Some have thought that unbelievers were being introduced here, since the words are so harsh and rough. But the connection of the words will not allow such an interpretation, for the prophet will affirm that as a result of their infirmities, they were made ashamed and acknowledged their faults.
But why then do they blame God? John Calvin put it just right. He said:
And indeed when they trace their sins to the wrath of God, they do not intend to free themselves from blame, or to set aside their guilt. But the prophet employs a mode of expression which is of frequent occurrence; for in the Scriptures it is frequently said that God drives men into error (2 Thess ii. 11); "gives them up to a reprobate mind," (Rom i. 28); and "hardens them." (Rom ix. 18). When believers speak in this manner, they do not intend to make God the author of error or of sin, as if they were innocent, or to free themselves from blame; but they look higher, and rather acknowledge that it is by their own fault that they are estranged from God and deprived of his Spirit, and that this is the reason why they are plunged into every kind of evil.
Those who say that God leads us into error by privation, that is, by depriving us of his Spirit, do not perceive the actual design; for God himself is said to harden and to blind, when he gives up men to be blinded by Satan, who is the minister and executioner of his wrath. Without this, we would be exposed to the rage of Satan; but, since he can do nothing without the command of God, to whose dominion he is subject, there is no impropriety in saying that God is the author of blinding and hardening, as Scripture also affirms in many passages (Rom ix. 18). And yet it cannot be said or declared that God is the author of sin, because he punishes the ingratitude of men by blinding them in this manner.
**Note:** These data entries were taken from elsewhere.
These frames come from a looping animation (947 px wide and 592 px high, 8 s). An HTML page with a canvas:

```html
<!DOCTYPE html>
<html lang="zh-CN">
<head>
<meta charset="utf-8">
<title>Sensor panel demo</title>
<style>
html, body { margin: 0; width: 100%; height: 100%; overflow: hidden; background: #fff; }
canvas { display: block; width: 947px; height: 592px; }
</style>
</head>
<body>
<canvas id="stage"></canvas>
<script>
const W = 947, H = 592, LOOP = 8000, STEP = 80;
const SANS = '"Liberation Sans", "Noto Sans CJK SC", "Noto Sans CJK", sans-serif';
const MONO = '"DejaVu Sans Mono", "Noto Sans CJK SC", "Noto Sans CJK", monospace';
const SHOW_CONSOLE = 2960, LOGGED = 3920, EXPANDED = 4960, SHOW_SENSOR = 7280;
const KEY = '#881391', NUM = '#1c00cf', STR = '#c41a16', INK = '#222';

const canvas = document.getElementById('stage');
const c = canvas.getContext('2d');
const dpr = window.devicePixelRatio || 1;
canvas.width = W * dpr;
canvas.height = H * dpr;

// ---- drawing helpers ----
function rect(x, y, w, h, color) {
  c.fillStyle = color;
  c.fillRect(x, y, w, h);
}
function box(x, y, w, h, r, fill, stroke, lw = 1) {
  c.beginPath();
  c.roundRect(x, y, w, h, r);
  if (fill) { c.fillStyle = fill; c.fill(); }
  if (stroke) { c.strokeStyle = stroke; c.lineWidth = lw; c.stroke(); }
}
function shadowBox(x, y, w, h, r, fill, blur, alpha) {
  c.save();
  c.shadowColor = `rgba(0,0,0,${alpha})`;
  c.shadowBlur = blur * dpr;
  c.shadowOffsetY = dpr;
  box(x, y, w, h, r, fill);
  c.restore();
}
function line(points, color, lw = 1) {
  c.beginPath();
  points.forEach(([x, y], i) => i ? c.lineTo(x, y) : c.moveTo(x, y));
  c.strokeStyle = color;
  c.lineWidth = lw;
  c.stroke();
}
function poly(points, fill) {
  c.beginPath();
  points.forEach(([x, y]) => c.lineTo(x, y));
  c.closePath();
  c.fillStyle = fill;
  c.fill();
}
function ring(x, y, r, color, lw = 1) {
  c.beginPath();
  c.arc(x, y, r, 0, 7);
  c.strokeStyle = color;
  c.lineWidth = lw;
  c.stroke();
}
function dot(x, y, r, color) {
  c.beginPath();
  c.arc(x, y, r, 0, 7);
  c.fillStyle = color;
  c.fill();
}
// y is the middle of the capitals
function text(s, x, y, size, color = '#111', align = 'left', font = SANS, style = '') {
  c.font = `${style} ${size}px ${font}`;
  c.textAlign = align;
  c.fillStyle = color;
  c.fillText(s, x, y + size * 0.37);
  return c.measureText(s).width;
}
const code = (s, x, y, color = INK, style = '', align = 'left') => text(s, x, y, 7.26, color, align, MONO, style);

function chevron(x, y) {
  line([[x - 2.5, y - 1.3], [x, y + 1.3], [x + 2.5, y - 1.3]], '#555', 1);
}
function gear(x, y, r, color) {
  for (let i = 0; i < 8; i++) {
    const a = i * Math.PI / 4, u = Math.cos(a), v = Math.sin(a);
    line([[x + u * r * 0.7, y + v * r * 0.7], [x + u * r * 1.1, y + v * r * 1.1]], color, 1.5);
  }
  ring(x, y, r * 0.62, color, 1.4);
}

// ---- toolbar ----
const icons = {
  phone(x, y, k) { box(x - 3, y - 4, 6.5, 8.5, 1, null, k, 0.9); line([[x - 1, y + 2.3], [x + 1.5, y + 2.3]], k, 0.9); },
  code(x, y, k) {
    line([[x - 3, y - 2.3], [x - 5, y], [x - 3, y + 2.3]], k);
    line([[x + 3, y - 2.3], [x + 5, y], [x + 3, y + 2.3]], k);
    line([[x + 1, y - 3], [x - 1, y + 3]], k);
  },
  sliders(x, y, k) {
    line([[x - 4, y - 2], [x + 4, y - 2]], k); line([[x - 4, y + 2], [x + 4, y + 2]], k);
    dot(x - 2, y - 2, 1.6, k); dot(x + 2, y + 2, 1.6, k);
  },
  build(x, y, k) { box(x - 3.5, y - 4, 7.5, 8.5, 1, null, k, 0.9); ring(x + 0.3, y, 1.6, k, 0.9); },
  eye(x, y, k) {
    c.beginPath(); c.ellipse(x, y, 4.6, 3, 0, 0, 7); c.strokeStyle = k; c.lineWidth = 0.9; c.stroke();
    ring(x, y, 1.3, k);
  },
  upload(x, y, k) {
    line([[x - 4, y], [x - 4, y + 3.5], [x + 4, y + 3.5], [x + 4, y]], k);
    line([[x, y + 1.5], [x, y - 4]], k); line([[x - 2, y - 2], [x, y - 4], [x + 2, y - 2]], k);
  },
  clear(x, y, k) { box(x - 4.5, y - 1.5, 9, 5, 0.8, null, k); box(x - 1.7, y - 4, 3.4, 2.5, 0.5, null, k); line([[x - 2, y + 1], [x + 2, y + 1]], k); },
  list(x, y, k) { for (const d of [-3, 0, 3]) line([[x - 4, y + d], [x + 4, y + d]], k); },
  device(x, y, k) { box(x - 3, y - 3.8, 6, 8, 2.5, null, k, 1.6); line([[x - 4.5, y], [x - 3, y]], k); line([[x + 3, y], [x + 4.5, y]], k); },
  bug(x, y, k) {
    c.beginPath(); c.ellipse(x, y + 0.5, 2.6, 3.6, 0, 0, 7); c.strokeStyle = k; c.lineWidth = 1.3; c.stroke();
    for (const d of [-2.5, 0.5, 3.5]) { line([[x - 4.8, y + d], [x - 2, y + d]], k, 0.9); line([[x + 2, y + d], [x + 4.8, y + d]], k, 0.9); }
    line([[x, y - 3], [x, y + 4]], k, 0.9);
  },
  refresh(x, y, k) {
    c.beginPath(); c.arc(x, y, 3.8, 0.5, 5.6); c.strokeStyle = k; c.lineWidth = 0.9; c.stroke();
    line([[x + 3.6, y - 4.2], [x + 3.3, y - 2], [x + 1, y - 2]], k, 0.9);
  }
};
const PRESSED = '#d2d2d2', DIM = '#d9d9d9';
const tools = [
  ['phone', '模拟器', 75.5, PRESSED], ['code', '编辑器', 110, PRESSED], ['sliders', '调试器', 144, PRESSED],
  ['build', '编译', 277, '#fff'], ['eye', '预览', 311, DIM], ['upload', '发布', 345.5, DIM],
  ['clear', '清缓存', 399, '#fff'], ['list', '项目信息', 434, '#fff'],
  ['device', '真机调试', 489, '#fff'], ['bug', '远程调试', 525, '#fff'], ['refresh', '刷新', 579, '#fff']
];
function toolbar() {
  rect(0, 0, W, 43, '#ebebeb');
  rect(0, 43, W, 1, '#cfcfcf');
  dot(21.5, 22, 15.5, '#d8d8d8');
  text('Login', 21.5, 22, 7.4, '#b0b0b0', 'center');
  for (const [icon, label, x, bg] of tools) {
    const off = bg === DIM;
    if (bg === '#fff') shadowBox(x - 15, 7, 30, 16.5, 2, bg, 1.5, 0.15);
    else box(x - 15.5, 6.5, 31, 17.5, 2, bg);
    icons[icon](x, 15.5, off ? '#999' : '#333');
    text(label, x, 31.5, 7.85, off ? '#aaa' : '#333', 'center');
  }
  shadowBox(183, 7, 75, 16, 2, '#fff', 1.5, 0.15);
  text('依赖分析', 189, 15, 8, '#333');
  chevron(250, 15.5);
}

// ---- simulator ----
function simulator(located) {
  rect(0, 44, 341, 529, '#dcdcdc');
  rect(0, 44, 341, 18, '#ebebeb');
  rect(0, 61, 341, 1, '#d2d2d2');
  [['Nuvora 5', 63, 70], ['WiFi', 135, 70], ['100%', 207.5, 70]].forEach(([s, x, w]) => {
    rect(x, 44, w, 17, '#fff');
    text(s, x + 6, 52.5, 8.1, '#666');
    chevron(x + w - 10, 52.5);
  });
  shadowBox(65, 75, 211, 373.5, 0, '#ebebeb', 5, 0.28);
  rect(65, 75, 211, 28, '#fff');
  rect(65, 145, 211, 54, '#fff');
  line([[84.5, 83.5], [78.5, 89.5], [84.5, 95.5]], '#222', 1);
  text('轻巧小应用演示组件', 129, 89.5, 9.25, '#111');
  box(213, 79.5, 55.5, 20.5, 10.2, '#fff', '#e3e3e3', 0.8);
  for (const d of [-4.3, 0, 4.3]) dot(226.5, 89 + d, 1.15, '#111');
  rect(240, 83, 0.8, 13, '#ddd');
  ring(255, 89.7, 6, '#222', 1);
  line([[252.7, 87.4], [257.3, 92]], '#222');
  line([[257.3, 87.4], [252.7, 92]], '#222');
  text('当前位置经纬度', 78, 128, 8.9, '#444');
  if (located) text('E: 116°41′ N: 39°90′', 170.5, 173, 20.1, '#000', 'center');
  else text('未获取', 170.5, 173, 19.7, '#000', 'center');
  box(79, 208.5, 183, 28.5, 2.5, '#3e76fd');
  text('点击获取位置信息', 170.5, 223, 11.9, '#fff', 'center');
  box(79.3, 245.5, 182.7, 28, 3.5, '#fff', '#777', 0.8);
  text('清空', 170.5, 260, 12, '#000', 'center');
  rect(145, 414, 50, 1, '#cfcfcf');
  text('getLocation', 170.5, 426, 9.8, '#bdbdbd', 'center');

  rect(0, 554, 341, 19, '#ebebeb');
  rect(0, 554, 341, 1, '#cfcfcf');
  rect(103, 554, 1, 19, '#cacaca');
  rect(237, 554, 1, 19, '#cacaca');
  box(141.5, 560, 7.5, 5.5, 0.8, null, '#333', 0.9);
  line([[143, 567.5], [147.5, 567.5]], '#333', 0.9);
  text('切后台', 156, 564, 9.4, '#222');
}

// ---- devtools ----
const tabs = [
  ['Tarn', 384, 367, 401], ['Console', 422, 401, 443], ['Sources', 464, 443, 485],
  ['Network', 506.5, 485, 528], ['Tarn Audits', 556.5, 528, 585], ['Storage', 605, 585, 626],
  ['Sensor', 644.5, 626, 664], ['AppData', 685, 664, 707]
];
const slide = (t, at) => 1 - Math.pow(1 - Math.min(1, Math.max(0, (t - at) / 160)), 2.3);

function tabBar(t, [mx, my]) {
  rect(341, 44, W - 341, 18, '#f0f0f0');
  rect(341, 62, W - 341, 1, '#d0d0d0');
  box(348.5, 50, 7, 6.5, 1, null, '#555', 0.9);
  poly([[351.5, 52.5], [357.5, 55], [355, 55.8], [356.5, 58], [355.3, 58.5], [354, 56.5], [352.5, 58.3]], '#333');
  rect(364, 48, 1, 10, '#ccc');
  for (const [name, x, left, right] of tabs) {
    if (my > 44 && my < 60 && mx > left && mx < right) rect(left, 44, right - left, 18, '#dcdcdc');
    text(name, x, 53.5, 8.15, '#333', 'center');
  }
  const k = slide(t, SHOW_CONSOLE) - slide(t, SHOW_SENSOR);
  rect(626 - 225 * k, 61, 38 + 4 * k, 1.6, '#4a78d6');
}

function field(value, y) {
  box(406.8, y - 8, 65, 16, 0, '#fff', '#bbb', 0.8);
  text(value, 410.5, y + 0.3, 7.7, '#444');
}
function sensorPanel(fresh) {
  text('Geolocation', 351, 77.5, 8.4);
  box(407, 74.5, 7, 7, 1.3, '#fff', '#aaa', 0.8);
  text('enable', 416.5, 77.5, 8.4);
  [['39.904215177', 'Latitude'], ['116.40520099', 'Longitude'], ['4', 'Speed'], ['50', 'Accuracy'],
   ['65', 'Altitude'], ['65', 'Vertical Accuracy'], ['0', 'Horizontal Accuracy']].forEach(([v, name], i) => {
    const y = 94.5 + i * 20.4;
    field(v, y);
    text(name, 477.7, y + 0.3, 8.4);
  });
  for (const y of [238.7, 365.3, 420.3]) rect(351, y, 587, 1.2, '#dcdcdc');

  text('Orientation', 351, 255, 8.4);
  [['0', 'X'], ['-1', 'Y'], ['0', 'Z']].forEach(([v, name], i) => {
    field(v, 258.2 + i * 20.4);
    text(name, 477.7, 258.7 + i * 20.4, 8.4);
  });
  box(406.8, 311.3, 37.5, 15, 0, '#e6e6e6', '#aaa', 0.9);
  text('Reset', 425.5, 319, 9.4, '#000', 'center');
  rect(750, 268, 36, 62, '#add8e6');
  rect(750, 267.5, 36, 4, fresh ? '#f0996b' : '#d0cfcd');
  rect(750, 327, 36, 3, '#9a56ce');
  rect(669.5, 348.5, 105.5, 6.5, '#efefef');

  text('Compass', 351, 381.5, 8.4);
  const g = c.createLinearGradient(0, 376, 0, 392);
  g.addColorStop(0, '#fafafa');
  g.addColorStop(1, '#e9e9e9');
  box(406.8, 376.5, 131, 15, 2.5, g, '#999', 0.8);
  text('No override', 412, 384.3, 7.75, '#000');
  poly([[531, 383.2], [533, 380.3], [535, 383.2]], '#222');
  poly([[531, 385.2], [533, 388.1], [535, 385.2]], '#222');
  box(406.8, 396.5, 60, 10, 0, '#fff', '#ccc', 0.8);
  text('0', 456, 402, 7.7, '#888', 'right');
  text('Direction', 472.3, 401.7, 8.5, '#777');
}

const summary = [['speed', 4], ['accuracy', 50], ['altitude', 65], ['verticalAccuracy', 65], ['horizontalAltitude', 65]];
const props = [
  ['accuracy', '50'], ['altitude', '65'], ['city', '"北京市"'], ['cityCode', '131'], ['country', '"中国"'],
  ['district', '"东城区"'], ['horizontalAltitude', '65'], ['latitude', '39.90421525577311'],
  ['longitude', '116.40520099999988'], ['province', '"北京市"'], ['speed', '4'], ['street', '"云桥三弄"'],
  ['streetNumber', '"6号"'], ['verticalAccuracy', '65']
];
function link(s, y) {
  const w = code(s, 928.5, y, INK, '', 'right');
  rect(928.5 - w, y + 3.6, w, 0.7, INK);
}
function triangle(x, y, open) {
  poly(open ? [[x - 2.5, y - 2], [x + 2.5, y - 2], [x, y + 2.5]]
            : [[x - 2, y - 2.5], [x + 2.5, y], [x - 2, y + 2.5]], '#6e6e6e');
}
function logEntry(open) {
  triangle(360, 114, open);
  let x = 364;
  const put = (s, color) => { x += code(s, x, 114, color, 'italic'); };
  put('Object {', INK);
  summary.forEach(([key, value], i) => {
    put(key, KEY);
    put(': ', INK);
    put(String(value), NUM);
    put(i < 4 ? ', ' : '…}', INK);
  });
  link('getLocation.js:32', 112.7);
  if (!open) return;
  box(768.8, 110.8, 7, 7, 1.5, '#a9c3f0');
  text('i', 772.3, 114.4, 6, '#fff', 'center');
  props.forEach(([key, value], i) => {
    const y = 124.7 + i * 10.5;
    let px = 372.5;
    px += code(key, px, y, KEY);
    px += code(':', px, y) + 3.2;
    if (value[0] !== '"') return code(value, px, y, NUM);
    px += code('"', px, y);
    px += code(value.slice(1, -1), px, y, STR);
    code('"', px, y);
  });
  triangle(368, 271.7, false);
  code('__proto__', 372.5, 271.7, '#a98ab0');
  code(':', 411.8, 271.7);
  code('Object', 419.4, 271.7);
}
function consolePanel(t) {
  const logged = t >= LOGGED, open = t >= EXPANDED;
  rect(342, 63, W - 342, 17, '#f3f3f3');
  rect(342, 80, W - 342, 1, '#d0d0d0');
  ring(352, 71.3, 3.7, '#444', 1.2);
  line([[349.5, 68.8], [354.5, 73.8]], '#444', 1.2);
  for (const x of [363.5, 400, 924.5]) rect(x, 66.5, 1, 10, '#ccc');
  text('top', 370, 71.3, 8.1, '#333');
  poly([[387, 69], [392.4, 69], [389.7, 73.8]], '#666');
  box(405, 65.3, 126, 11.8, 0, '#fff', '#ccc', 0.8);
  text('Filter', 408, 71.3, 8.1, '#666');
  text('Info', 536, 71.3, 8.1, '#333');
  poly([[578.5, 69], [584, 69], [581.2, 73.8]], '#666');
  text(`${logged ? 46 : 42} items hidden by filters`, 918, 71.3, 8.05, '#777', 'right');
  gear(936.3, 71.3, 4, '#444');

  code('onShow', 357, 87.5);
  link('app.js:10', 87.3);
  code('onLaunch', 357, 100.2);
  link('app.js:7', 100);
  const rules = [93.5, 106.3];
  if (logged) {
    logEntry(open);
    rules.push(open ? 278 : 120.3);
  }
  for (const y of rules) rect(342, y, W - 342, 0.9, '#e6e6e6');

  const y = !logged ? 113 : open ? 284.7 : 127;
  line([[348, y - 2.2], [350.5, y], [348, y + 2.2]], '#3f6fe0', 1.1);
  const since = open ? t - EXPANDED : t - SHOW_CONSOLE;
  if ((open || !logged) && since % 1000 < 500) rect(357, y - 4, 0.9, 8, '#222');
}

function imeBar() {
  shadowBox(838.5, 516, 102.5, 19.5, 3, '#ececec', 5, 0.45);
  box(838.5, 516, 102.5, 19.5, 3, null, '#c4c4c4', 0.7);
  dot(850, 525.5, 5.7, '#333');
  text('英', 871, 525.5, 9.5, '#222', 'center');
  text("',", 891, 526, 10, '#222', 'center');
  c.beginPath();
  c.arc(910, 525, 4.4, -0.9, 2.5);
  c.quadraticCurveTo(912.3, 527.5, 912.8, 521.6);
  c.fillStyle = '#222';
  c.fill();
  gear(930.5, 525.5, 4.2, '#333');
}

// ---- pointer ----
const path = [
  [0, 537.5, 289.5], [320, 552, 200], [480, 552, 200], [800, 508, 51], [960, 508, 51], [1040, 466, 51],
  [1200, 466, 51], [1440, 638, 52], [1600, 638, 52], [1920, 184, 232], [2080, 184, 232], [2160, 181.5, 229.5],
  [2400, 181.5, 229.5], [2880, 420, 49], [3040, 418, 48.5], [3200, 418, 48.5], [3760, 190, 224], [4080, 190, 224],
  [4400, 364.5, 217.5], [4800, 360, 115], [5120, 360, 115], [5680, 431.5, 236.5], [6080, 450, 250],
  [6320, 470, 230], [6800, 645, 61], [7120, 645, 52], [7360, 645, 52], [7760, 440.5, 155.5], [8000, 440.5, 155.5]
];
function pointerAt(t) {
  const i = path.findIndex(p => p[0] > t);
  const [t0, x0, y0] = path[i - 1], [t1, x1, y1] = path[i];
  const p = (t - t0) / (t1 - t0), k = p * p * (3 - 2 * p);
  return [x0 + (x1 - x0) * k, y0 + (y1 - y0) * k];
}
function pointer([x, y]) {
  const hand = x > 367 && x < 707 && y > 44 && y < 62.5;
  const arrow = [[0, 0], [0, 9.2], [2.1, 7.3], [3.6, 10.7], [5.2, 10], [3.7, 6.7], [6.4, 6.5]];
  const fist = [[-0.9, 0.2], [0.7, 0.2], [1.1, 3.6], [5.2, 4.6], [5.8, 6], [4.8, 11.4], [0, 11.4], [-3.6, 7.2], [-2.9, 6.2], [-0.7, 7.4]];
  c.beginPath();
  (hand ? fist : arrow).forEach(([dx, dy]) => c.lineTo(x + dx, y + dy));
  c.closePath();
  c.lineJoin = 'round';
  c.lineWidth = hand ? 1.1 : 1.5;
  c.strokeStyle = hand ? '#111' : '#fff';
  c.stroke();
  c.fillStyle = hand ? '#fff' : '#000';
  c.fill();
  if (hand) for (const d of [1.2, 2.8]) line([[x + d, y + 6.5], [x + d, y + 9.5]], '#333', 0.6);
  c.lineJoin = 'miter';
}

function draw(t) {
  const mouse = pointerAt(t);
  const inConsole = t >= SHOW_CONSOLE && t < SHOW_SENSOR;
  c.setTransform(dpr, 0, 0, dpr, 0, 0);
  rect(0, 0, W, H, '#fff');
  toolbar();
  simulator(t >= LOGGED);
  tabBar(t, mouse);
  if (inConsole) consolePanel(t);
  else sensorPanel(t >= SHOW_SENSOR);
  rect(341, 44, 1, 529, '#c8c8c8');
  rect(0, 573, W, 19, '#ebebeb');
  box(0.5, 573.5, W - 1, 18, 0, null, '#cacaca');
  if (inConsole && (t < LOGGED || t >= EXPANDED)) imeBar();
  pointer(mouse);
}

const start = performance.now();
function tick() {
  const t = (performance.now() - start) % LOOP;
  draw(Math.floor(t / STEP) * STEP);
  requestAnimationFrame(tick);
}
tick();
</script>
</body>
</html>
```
John Calvin, Calvin's Commentaries, vol. 3, Isaiah (Grand Rapids, Mich.: Associated Publishers and Authors Inc., n.d.), pp. 843-44.